Gareth Southgate’s side will now face Croatia in Moscow’s Luzhniki Stadium on Wednesday after overcoming a stubborn Sweden challenge in this quarter-final, with help from a magnificent display by goalkeeper Jordan Pickford.
Maguire, outstanding once more, broke the deadlock on the half-hour when another England set-piece bore fruit – Leicester City’s powerful defender flashing a header past Sweden keeper Robin Olsen from Ashley Young’s corner.
Everton keeper Pickford then snuffed out Sweden’s hopes of recovery with a superb save from Marcus Berg, before England sealed their victory after 58 minutes when Alli headed in Jesse Lingard’s cross at the far post.
Pickford denied Viktor Claesson and then Berg one more time to secure his first World Cup clean sheet as England closed out this landmark win with something to spare.
Southgate and his England players repeated the scenes from the dramatic penalty shootout win over Colombia as they celebrated in front of joyous supporters at the final whistle – one step closer to history and with expectation levels raised once more as they stand one game away from football’s greatest occasion.
The Three Lions are in the last four for only the third time.
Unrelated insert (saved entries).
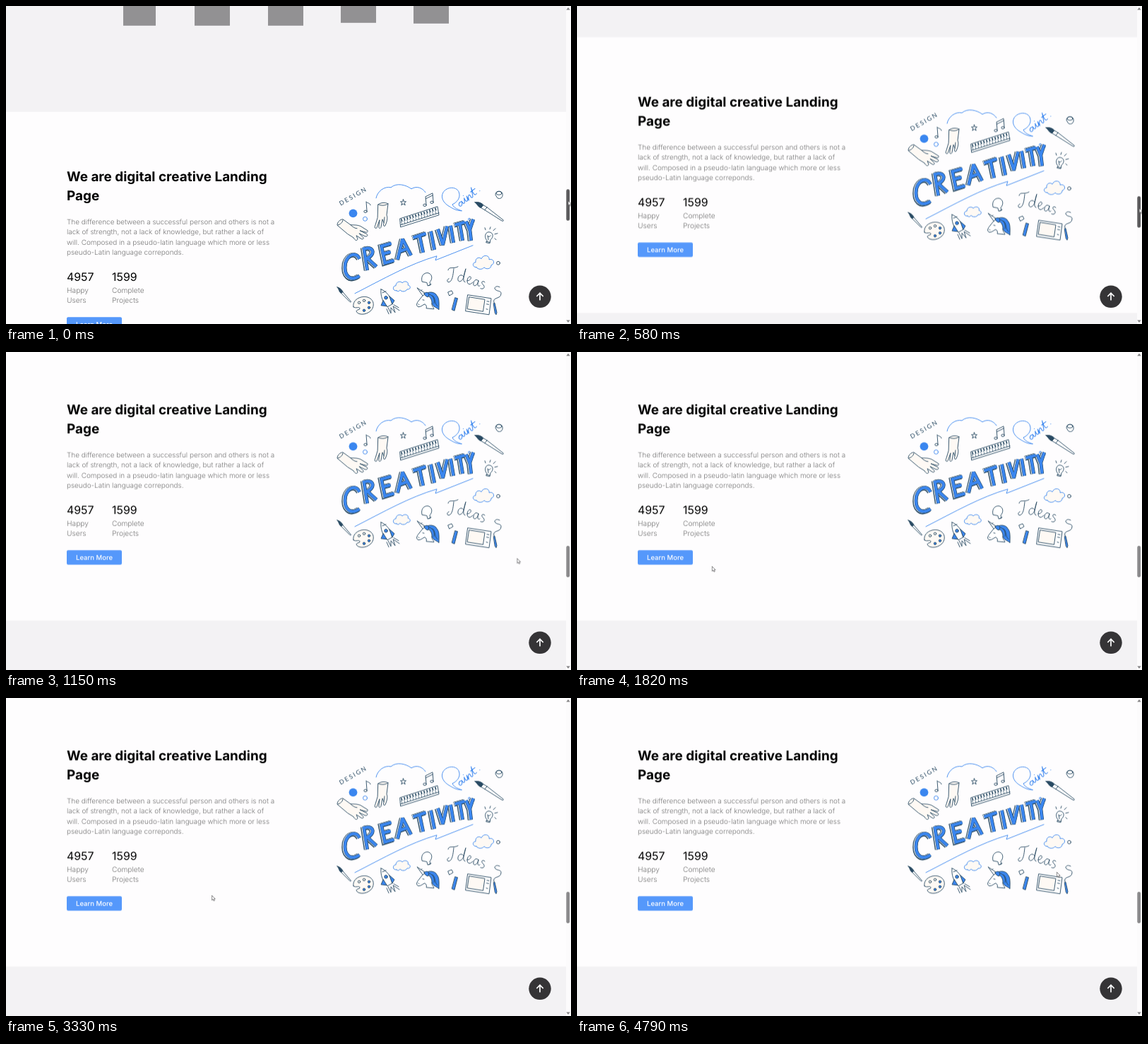
An HTML page that plays this animation: 800 by 450 pixels, repeating every 4.82 s.

```html
<!DOCTYPE html>
<html lang="en">
<head>
<meta charset="utf-8">
<title>Landing page</title>
<style>
html, body { margin: 0; width: 100%; height: 100%; overflow: hidden; background: #fefdfe; }
svg { display: block; width: 100vw; height: 100vh; }
text { font-family: Inter, "Open Sans", sans-serif; font-optical-sizing: none; text-rendering: geometricPrecision; }

.band { fill: #f3f2f4; }
.logo { fill: #929193; }
.title { font-size: 18.9px; font-weight: 700; }
.copy { font-size: 9.95px; font-weight: 300; fill: #777; }
.count { font-size: 15.9px; }
.label { font-size: 10.2px; }
.more { font-size: 9.5px; font-weight: 500; fill: #fff; }
.url { font: 5.9px "Open Sans", sans-serif; fill: #fff; }

.ink, .sky { fill: none; stroke-width: .9; stroke-linecap: round; stroke-linejoin: round; }
.ink { stroke: #294a63; }
.sky { stroke: #3a86ef; }
.cream { fill: #fef9f4; }
.white { fill: #fff; }
.blue { fill: #3a86ef; }
.navy { fill: #294a63; }
.letters { fill: none; stroke-linejoin: miter; stroke-miterlimit: 2; }
.design { font: 8.8px Lato, sans-serif; letter-spacing: 2px; fill: #294a63; }

/* one 4.82 s loop for every part */
.anim { animation: 4.82s linear infinite; }
#page { animation-name: scroll; }
#thumb { animation-name: drag, release; animation-timing-function: linear, step-end; animation-duration: 4.82s; animation-iteration-count: infinite; }
#mouse { animation-name: travel; }
#arrow { animation-name: arrow; animation-timing-function: step-end; }
#hand { animation-name: hand; animation-timing-function: step-end; }
#button { animation-name: hover; }
#status { animation-name: status; }

@keyframes scroll {
  0% { transform: translateY(160px); }
  7.47% { transform: translateY(88.5px); }
  17.63% { transform: translateY(12.5px); }
  22%, 100% { transform: translateY(0); }
}
@keyframes drag {
  0% { transform: translateY(-15px); }
  7.47% { transform: translateY(-8.3px); }
  17.63% { transform: translateY(-1.2px); }
  22%, 100% { transform: translateY(0); }
}
@keyframes release { 0% { fill: #5c5b5d; } 23.2%, 100% { fill: #8b8a8c; } }
@keyframes travel {
  0% { transform: translate(795.5px, 275px); }
  7.47% { transform: translate(795.5px, 282.5px); }
  17.63%, 23.2% { transform: translate(796px, 289.5px); }
  29% { transform: translate(176px, 308px); }
  34%, 37.76% { transform: translate(191px, 303px); }
  43.2% { transform: translate(150px, 290px); }
  52.9%, 59.1% { transform: translate(145px, 289px); }
  60.8% { transform: translate(166px, 288px); }
  69.1% { transform: translate(291px, 279px); }
  79.9% { transform: translate(395px, 272px); }
  90.5% { transform: translate(540px, 262px); }
  99.4%, 100% { transform: translate(679px, 246px); }
}
@keyframes arrow { 0% { opacity: 1; } 41.5% { opacity: 0; } 60.6%, 100% { opacity: 1; } }
@keyframes hand { 0% { opacity: 0; } 41.5% { opacity: 1; } 60.6%, 100% { opacity: 0; } }
@keyframes hover { 0%, 41.5% { fill: #5598fb; } 44.5%, 60.6% { fill: #6fa8fc; } 63.6%, 100% { fill: #5598fb; } }
@keyframes status { 0%, 46.4% { opacity: 0; } 47.5%, 65% { opacity: 1; } 68.5%, 100% { opacity: 0; } }
</style>
</head>
<body>
<svg viewBox="0 0 800 450" preserveAspectRatio="none">
  <defs>
    <g id="word">
      <path d="M500 198C495 188 484 191 480 204C477 222 487 231 500 222"/>
      <path d="M506 182L511 214M507 184C520 179 523 192 511 197L524 209"/>
      <path d="M545 176L531 180L536 204L549 200M533 191L544 188"/>
      <path d="M554 199L561 170L573 193M558 187L569 183"/>
      <path d="M576 168L594 162M585 165L590 189"/>
      <path d="M601 159L606 185"/>
      <path d="M611 156L618 178L624 152"/>
      <path d="M629 151L633 175"/>
      <path d="M635 150L649 146M642 148L646 172"/>
      <path d="M651 145L656 157L661 142M656 155L658 172"/>
    </g>
  </defs>

  <rect width="800" height="450" fill="#fefdfe"/>

  <g id="page" class="anim">
    <rect class="band" y="-500" width="793" height="490"/>
    <rect class="band" y="380" width="793" height="300"/>

    <g class="logo">
      <rect x="166" y="-178" width="46" height="46"/>
      <rect x="267" y="-182" width="50" height="50"/>
      <rect x="371" y="-182" width="50" height="50"/>
      <rect x="474" y="-186" width="50" height="50"/>
      <rect x="577" y="-185" width="50" height="50"/>
    </g>

    <text class="title"><tspan x="86" y="88.5">We are digital creative Landing</tspan><tspan x="86" y="115.3">Page</tspan></text>
    <text class="copy">
      <tspan x="86" y="149.5">The difference between a successful person and others is not a</tspan>
      <tspan x="86" y="163.6">lack of strength, not a lack of knowledge, but rather a lack of</tspan>
      <tspan x="86" y="177.8">will. Composed in a pseudo-latin language which more or less</tspan>
      <tspan x="86" y="191.9">pseudo-Latin language correponds.</tspan>
    </text>
    <text class="count" x="86" y="229.6">4957</text>
    <text class="count" x="150" y="229.6">1599</text>
    <text class="copy label"><tspan x="86" y="246">Happy</tspan><tspan x="86" y="260.2">Users</tspan></text>
    <text class="copy label"><tspan x="150" y="246">Complete</tspan><tspan x="150" y="260.2">Projects</tspan></text>
    <rect id="button" class="anim" x="86" y="280.5" width="78" height="20.5" rx="2"/>
    <text class="more" x="125" y="294.2" text-anchor="middle">Learn More</text>

    <!-- top row of doodles -->
    <text class="design" transform="translate(474 123) rotate(-30)">DESIGN</text>
    <circle class="blue" cx="491.5" cy="133.5" r="5.9"/>
    <circle class="sky" cx="508.5" cy="141.5" r="3"/>
    <path class="sky" d="M524 112C526 102 536 95 545 97C553 90 566 93 574 99C582 94 590 98 594 104"/>
    <g class="ink">
      <ellipse class="white" cx="509" cy="131" rx="2.2" ry="1.7"/>
      <path d="M511 130L510 117C512 120 515 118 516 122"/>
      <path d="M562.5 114L563.6 117H566.5L564.2 119L565.2 122L562.5 120.2L559.8 122L560.8 119L558.5 117H561.4Z"/>
      <path d="M595 121L594 110L604 105L605 117M594.3 113L604.3 108"/>
      <ellipse cx="593" cy="122" rx="2.2" ry="1.7"/><ellipse cx="603" cy="118" rx="2.2" ry="1.7"/>
      <path class="cream" d="M469 150C469 146 473 142 477 142L488 150C494 150 500 150 504 153L512 158C513 160 511 161 508 160L501 158L511 163C513 165 511 167 508 166L500 162L506 168C507 170 504 171 502 169L496 165L498 170C497 173 494 172 492 168L484 163Z"/>
      <path d="M470 150C473 150 477 146 477 143M488 150C491 153 494 155 497 155"/>
      <path class="cream" d="M527 121C531 118 537 118 541 120L539 136C541 141 539 146 537 151C535 153 534 151 535 147L533 142L531 153C530 156 527 155 528 151L529 143L525 154C523 156 521 154 523 150L526 140Z"/>
      <path d="M527 121C531 123 537 123 541 120M535 147L536 139"/>
    </g>
    <path class="ink white" d="M558 141L611 124L613 136L559 153Z"/>
    <path class="ink" d="M559 150L613 133" stroke-width=".7"/>
    <path d="M559.5 143.5L611 127" stroke="#294a63" stroke-width="4" stroke-dasharray="1.6 2.6" fill="none"/>
    <path d="M560 147.5L612 131" stroke="#294a63" stroke-width="5" stroke-dasharray=".6 3.6" fill="none"/>

    <path class="sky" d="M645 130C638 130 633 127 628 124C619 119 615 111 619 104C624 96 637 95 641 103C645 112 637 119 632 121C634 126 640 128 645 130Z"/>
    <path class="sky" transform="translate(643 125) rotate(-38) scale(1.13)" d="M6-4C3-7-1-3 1-1C3 1 6-3 6-5C6-2 6 0 8-1L11-6C10-2 10 0 13-1L15-6L14 0C16-5 19-7 19-4C18-1 19 1 21-1L26-11C23-3 23 1 27-1M22-7H29M32-1h.1M12-9h.1"/>
    <circle class="sky" cx="656" cy="142" r="1.5"/><circle class="sky" cx="662" cy="145" r="1"/>
    <g class="ink">
      <path class="navy" d="M664 118C669 117 674 119 676 122L673 126C668 125 668 121 664 118Z"/>
      <path class="white" d="M676 122L681 125L704 143C705 145 703 145 701 143.5L678 129L673 126Z"/>
      <path d="M681 125L678 129"/>
      <path class="white" d="M693 107C693 101 702 101 703 106C704 112 699 114 696 112Z"/>
      <ellipse cx="698" cy="105" rx="4" ry="2.5"/>
    </g>

    <!-- lettering -->
    <g class="letters">
      <use href="#word" x="-.8" y=".5" stroke="#294a63" stroke-width="6.8"/>
      <use href="#word" x="-.4" stroke="#fff" stroke-width="5"/>
      <use href="#word" x=".6" stroke="#294a63" stroke-width="5"/>
      <use href="#word" x=".5" stroke="#3a86ef" stroke-width="3.9"/>
    </g>
    <path class="sky" stroke-width="1.2" d="M494 247C535 226 572 205 610 194L608 200L661 179"/>

    <!-- right side -->
    <g class="ink">
      <path class="white" d="M681 172C677 168 678 161 683 160C690 160 691 167 686 171L685 176L680 175Z"/>
      <path d="M680 173.5L685 174.5M683 171L682 165L684 167L686 165M679 157L678 154M685 156L686 153M690 158L693 155M692 163L696 162M692 169L694 171"/>
    </g>
    <path class="sky cream" d="M666 210C660 210 660 203 665 203C664 196 671 195 673 198C676 191 685 193 684 199C691 197 693 205 687 207C687 213 679 213 677 210C674 214 668 213 666 210Z"/>
    <circle class="ink" cx="697" cy="204" r="2.4"/>
    <path class="ink" stroke-width="1.4" d="M626 214C627 208 633 213 640 209M634 212C633 221 632 230 627 231C624 231 624 227 627 226M648 223C644 218 639 223 640 228C641 232 646 230 648 224L651 212C648 222 646 230 650 231M653 229C658 229 660 224 657 223C653 223 651 233 656 234C658 234 660 232 661 231M669 229C665 225 661 230 662 235C664 238 668 234 669 229C667 235 668 238 671 236M678 231C675 228 672 231 675 234C679 237 677 242 672 240"/>

    <!-- bottom row -->
    <g class="ink">
      <path class="navy" d="M469 238C473 239 476 242 477 245L475 247C471 245 472 241 469 238Z"/>
      <path class="white" d="M477 245L488.5 258.5C488.5 259.5 487.5 259.5 486.5 258.5L475 247Z"/>
      <path class="cream" d="M492 266C490 256 502 250 511 252C522 255 522 265 517 271C509 279 497 277 496 272C497 269 501 271 501 268C500 265 495 269 492 266Z"/>
      <path class="white" d="M531 241C539 244 545 252 547 262L540 266C533 259 530 250 531 241Z"/>
      <circle class="blue" cx="538" cy="253" r="2.3"/>
      <path class="blue" d="M534 257L531 264L539 265ZM543 251L550 257L547 262Z"/>
      <path d="M533 246L538 244M541 267L545 275L545 267L551 274L548 265L557 271M539 269L542 276M549 263L556 267"/>
      <path class="white" d="M589 230C587 222 592 217 598 218C604 220 604 227 600 231L601 235L597 236L596 232Z"/>
      <path d="M598 236L602 234"/>
      <circle cx="500" cy="260" r="1.7"/><circle cx="507" cy="257" r="1.7"/>
    </g>
    <g class="ink blue">
      <circle cx="514" cy="260" r="1.7"/><circle cx="514" cy="267" r="1.7"/><circle cx="507" cy="271" r="1.7"/>
    </g>
    <path class="sky cream" d="M553 243C547 244 547 236 552 236C552 230 559 229 561 232C565 228 571 231 569 235C574 236 573 242 568 241C566 245 560 245 558 242C556 245 554 244 553 243Z"/>
    <g class="ink">
      <path class="blue" d="M593 248C599 243 608 245 610 250C614 254 613 262 613 270C609 266 605 267 603 261Z"/>
      <path class="white" d="M590 250L592 247C598 249 603 254 603 260C602 264 605 266 606 269L595 268C596 266 595 263 593 262C590 263 588 266 584 266C581 265 581 262 583 259Z"/>
      <path class="white" d="M590 250L582 239L594 247Z"/>
      <path class="blue" d="M592 247C597 243 600 247 598 252C595 252 593 250 592 247Z"/>
      <path d="M590 256L592 256.4M584 262L585 263M604 250C609 254 606 261 611 265M599 248C606 250 607 256 606 261M587 243L589 242"/>
      <path class="white" d="M626 245L631 243L633 247L628 250Z"/>
      <path class="blue" d="M636 253L639.5 254L635 271.5L631.5 270Z"/>
      <path class="white" d="M654 249L687 254L684 277L651 272Z"/>
      <path class="cream" d="M656 252L678 255.5L675.5 272.5L653.5 269Z"/>
      <path d="M681 258L684 258.5M680.5 262L683.5 262.5M680 269L682 269.5"/>
      <path class="blue" d="M690.5 261L692 260.5L695 274L694 277L692.5 275Z"/>
      <path d="M691 260C688 251 701 256 701 247C701 242 694 245 692 240C692 237 696 236 699 238"/>
    </g>
  </g>

  <!-- fixed browser parts -->
  <rect x="793" width="7" height="450" fill="#fcfbfc"/>
  <path d="M793.3 5.5L796 2L798.7 5.5ZM793.3 444.5L796 448L798.7 444.5Z" fill="#858486"/>
  <rect id="thumb" x="793.3" y="274.3" width="4.8" height="44.5" rx="2.4"/>
  <circle cx="756" cy="411.3" r="15.7" fill="#353436"/>
  <path d="M756 416.5V406.5M751.3 411L756 406.2L760.7 411" fill="none" stroke="#fff" stroke-width="1.7"/>
  <g id="status" class="anim">
    <path d="M0 439H117Q118.5 439 118.5 440.5V450H0Z" fill="#141415"/>
    <text class="url" x="2" y="446.4">localhost/Kucra_Landing_Page/index.php</text>
  </g>
  <g id="mouse" class="anim" stroke="#555457" stroke-width=".7" stroke-linejoin="round" fill="#fff">
    <path id="arrow" class="anim" d="M.4 .4V7.2L2 5.8L3.1 8.2L4.3 7.6L3.2 5.3H5.2Z"/>
    <path id="hand" class="anim" d="M1.2 5.2V1Q2 -.2 2.7 1V3.6L5.5 4.3Q6.2 4.6 6 5.6L5.3 9.5H2L0 6.4Q0 5 1.2 5.2Z"/>
  </g>
</svg>
</body>
</html>
```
They went on to win their home tournament in 1966 but lost to West Germany on penalties in 1990.
But the peculiar way this World Cup has shaped up means they will now play the team ranked 20th in the world for a place in the final – against either Belgium or France.
England lay down a marker
England not only reached the World Cup semi-finals for the first time since Italia 90, they did the job under the pressure of the occasion and the requirement to back up the victory over Colombia on penalties in the last 16 – with all of the mental toll that will have taken.
It was not the perfect performance by any means. They started sluggishly and surely gave goalkeeper Pickford far too much work to do for Southgate’s liking in the second half.
On this day, with expectation rising and the unmistakable feeling around this sweeping Samara Stadium that the World Cup is really reaching the business end, England delivered.
Southgate will, of course, want those flaws addressed – but when the World Cup reaches the knockout stage it is the result that counts and England have now won two knockout games after failing to taste victory in one for 12 years.
They have fallen short on so many occasions that an England team who rises to the occasion are worthy of the highest praise.
England, for all the talk, knew they had this history to contend with and it is to the credit of the calm and measured Southgate that he has not only led the team with such confidence and composure, but he has now guided one of the most inexperienced squads here in Russia to the last four.
Southgate and England deserve huge credit – and now those expectation levels will rise even more.